# WHAT TO WORK ON
From the records below, return every line containing the word "translate".

[Source data]
- Opening Delimiter -

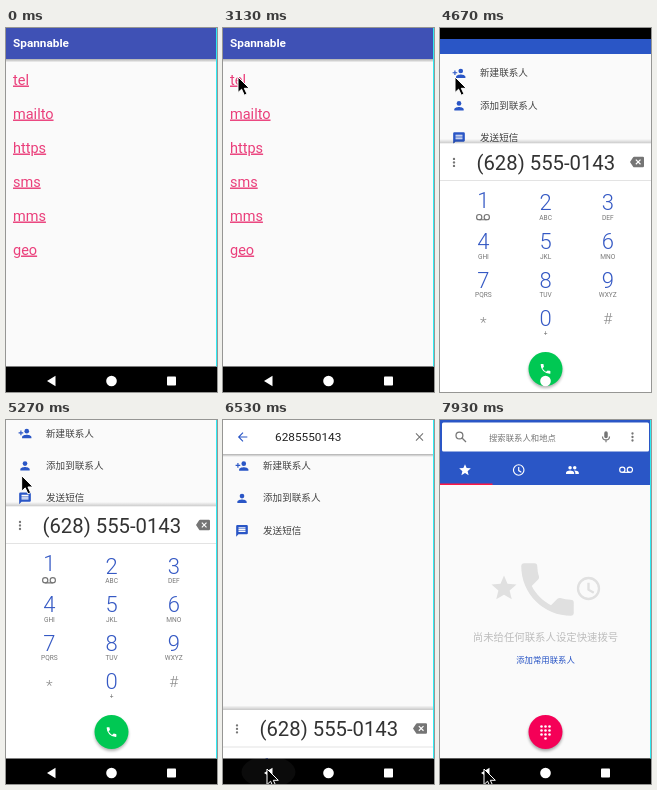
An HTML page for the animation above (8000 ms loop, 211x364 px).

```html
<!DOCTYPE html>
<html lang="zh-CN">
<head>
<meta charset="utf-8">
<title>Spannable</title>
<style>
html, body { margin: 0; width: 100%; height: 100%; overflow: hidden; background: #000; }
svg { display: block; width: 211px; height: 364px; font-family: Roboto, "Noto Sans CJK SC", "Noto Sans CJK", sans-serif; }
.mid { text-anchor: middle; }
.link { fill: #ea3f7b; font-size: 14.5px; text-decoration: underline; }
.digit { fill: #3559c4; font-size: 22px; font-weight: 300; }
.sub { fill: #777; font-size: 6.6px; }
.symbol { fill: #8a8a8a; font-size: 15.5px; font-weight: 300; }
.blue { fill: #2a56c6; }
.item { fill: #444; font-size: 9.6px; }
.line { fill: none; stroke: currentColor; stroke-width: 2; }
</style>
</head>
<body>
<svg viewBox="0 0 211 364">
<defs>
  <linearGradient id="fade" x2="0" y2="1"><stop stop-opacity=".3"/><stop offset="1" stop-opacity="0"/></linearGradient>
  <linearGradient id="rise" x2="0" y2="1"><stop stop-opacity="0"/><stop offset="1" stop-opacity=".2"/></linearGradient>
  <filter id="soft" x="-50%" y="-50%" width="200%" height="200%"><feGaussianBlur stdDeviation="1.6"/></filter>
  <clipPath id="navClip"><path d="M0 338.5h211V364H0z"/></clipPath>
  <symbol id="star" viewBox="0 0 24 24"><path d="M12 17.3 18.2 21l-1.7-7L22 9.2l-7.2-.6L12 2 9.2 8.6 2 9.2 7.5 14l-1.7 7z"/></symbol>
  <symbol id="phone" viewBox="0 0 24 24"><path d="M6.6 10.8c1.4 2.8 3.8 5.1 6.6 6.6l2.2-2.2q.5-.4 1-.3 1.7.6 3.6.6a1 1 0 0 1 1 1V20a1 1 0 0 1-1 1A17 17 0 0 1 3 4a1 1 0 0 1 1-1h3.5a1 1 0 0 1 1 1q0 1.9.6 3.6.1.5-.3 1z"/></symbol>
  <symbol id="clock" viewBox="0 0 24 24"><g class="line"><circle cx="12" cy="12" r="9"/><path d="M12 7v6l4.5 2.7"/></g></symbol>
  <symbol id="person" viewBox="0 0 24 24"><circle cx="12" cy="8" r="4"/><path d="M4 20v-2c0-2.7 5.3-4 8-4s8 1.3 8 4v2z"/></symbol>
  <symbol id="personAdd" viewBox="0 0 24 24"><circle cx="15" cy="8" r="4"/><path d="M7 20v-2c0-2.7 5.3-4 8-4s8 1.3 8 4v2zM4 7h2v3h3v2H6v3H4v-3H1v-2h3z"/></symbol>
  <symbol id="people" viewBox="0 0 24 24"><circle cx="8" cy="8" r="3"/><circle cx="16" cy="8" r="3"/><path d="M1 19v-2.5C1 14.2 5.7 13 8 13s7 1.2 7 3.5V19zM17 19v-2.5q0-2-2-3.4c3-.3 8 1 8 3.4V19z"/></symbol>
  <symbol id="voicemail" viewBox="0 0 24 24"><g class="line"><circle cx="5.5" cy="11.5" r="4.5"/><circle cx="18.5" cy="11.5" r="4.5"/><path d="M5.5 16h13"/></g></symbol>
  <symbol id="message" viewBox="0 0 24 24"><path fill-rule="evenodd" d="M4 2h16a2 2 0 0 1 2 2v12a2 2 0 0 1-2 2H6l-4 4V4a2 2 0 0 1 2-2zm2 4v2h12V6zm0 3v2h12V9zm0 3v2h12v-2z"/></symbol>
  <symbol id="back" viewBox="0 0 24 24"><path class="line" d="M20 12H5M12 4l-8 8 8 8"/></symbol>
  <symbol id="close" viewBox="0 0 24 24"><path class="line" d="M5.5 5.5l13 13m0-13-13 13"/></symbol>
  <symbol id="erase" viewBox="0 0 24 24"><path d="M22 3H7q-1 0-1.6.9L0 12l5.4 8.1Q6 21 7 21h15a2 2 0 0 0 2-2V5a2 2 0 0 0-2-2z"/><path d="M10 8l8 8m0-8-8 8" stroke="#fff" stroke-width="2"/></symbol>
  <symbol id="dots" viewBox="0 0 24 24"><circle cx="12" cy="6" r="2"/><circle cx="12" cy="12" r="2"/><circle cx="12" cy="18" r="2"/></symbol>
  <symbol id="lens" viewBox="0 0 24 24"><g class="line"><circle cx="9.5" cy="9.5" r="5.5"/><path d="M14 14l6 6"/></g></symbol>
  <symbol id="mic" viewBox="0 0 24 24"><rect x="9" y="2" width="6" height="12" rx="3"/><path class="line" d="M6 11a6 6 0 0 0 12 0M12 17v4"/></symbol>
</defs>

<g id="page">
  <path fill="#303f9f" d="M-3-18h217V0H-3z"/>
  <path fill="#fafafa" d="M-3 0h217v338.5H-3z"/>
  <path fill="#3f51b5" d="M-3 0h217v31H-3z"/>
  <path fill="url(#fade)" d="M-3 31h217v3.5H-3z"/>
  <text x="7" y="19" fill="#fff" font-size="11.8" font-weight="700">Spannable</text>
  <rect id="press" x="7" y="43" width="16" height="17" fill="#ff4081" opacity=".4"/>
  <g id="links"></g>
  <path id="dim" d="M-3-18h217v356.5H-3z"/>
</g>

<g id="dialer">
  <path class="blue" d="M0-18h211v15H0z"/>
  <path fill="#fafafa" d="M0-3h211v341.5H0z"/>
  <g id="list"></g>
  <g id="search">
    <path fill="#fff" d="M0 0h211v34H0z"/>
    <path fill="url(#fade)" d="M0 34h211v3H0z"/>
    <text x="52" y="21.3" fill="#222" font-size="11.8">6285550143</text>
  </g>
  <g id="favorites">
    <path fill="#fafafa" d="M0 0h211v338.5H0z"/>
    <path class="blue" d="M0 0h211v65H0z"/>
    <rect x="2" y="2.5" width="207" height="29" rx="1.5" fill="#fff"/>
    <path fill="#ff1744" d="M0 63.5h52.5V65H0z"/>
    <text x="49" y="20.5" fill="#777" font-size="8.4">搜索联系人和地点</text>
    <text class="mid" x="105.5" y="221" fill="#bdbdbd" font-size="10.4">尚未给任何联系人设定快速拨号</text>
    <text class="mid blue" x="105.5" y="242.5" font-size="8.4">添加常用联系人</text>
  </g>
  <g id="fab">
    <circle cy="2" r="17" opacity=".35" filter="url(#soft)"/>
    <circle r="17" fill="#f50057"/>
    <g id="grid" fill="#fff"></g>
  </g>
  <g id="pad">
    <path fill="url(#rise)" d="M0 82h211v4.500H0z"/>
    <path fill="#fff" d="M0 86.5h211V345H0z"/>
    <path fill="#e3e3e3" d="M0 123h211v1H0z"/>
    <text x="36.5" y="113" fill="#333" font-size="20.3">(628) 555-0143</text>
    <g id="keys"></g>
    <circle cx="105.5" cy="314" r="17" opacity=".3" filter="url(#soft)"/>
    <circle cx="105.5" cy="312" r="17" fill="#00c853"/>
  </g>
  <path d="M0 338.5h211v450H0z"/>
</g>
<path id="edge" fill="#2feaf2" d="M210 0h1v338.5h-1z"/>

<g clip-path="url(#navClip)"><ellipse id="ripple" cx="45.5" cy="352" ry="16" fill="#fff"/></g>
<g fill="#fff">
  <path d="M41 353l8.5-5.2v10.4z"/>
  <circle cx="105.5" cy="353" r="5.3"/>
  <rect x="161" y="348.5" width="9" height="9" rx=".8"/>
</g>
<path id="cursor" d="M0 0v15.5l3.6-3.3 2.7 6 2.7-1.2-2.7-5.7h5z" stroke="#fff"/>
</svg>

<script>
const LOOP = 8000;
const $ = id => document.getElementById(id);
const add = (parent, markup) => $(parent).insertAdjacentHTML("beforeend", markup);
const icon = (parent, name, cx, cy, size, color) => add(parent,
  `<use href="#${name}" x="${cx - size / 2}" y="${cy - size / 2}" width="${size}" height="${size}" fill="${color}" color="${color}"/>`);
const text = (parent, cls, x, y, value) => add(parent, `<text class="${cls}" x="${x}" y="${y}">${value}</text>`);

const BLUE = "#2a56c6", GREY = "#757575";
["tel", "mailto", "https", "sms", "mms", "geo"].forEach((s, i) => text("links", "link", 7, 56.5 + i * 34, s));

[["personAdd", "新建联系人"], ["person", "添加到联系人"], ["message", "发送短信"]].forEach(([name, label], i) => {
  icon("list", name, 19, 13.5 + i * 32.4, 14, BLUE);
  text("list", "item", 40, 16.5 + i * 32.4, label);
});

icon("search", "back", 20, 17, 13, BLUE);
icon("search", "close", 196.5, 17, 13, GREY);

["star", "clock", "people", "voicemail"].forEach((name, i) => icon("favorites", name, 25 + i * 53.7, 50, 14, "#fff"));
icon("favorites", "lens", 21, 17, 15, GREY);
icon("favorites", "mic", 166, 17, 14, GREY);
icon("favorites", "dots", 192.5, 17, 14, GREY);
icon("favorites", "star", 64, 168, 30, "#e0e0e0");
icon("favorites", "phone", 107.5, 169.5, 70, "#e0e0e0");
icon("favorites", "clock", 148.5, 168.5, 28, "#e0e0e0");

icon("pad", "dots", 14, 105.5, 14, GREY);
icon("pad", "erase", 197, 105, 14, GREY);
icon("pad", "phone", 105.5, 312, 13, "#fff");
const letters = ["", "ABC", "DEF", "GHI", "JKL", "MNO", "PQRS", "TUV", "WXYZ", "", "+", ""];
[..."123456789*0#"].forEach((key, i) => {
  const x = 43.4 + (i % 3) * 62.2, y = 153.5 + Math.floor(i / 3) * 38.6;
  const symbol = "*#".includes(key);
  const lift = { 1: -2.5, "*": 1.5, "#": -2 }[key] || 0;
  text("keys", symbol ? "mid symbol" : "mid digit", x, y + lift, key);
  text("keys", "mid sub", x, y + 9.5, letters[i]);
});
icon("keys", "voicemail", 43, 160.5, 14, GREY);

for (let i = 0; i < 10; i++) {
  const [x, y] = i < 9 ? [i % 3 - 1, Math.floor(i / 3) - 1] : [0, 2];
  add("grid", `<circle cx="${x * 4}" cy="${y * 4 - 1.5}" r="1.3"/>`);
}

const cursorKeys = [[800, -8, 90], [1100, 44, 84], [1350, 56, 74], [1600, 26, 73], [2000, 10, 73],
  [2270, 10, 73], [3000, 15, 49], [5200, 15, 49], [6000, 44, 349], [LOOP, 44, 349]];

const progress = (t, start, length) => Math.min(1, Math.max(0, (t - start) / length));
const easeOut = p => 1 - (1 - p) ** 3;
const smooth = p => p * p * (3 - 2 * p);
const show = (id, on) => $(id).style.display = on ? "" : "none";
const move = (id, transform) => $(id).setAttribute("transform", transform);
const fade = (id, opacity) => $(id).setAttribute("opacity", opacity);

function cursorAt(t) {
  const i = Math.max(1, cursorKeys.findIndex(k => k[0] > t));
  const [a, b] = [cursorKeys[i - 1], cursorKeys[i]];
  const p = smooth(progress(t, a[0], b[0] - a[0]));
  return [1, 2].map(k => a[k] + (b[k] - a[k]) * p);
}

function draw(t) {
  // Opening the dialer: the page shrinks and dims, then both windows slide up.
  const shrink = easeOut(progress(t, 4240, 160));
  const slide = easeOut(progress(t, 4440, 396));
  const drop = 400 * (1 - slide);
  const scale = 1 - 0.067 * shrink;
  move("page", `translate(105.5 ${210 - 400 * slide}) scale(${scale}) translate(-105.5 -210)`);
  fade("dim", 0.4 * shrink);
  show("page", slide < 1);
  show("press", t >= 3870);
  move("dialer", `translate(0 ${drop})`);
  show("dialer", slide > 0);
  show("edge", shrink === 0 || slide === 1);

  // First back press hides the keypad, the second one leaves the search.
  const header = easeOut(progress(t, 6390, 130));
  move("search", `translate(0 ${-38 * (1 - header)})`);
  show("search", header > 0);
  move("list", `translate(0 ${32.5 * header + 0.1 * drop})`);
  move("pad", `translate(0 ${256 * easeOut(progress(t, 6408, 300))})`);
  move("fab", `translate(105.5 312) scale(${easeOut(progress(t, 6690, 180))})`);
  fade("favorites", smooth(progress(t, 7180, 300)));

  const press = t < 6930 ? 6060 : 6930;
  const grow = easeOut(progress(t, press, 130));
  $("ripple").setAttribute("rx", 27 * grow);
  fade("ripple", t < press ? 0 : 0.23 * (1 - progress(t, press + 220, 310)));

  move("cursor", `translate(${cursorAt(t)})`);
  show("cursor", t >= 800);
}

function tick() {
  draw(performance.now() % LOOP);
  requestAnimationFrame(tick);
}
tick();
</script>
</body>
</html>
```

- Closing Delimiter -
- Opening Delimiter -

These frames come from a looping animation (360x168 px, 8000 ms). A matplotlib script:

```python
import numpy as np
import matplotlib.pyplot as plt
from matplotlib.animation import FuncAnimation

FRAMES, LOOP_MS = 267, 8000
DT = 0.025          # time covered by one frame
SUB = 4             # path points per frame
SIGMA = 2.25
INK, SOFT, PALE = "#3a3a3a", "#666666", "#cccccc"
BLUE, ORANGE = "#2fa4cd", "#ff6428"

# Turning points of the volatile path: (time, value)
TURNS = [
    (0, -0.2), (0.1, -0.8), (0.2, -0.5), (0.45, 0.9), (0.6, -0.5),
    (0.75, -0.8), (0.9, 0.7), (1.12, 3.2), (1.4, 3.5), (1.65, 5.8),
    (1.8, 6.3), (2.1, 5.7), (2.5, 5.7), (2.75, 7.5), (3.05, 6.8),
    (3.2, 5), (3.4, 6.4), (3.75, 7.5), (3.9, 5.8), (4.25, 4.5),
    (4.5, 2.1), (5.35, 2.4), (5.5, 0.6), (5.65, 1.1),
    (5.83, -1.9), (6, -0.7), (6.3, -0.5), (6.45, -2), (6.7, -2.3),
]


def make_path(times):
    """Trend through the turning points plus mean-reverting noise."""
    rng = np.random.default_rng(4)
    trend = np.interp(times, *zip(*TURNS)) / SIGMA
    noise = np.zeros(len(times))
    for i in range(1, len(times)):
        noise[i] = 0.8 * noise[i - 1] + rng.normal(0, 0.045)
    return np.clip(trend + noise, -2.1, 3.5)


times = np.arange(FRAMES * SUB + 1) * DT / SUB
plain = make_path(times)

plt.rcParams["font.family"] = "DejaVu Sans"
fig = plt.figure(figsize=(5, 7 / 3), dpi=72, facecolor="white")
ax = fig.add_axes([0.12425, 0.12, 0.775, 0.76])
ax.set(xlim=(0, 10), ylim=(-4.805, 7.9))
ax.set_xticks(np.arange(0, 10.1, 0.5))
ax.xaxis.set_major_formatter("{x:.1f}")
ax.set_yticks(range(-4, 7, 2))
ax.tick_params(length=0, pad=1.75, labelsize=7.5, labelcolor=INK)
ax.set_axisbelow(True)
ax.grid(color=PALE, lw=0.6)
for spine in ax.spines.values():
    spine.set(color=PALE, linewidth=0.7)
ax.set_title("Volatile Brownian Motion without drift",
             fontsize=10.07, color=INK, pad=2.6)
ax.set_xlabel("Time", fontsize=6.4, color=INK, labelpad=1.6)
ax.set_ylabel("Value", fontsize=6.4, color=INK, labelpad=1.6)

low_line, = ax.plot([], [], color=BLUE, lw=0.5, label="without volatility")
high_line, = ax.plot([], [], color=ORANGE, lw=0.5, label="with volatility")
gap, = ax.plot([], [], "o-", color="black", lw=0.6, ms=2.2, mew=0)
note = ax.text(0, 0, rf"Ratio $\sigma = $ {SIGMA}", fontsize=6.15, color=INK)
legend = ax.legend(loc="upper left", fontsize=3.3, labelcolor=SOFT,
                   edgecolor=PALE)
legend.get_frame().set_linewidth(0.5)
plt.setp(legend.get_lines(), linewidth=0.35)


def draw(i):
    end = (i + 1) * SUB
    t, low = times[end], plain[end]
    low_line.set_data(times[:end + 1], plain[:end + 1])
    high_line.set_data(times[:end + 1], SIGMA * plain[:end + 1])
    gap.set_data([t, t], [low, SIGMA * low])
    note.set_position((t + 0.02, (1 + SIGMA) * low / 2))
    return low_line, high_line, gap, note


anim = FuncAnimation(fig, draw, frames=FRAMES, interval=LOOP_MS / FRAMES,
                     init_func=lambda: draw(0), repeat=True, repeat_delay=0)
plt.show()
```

- Closing Delimiter -

# OUTPUT OF THE TASK
  move("page", `translate(105.5 ${210 - 400 * slide}) scale(${scale}) translate(-105.5 -210)`);
  move("dialer", `translate(0 ${drop})`);
  move("search", `translate(0 ${-38 * (1 - header)})`);
  move("list", `translate(0 ${32.5 * header + 0.1 * drop})`);
  move("pad", `translate(0 ${256 * easeOut(progress(t, 6408, 300))})`);
  move("fab", `translate(105.5 312) scale(${easeOut(progress(t, 6690, 180))})`);
  move("cursor", `translate(${cursorAt(t)})`);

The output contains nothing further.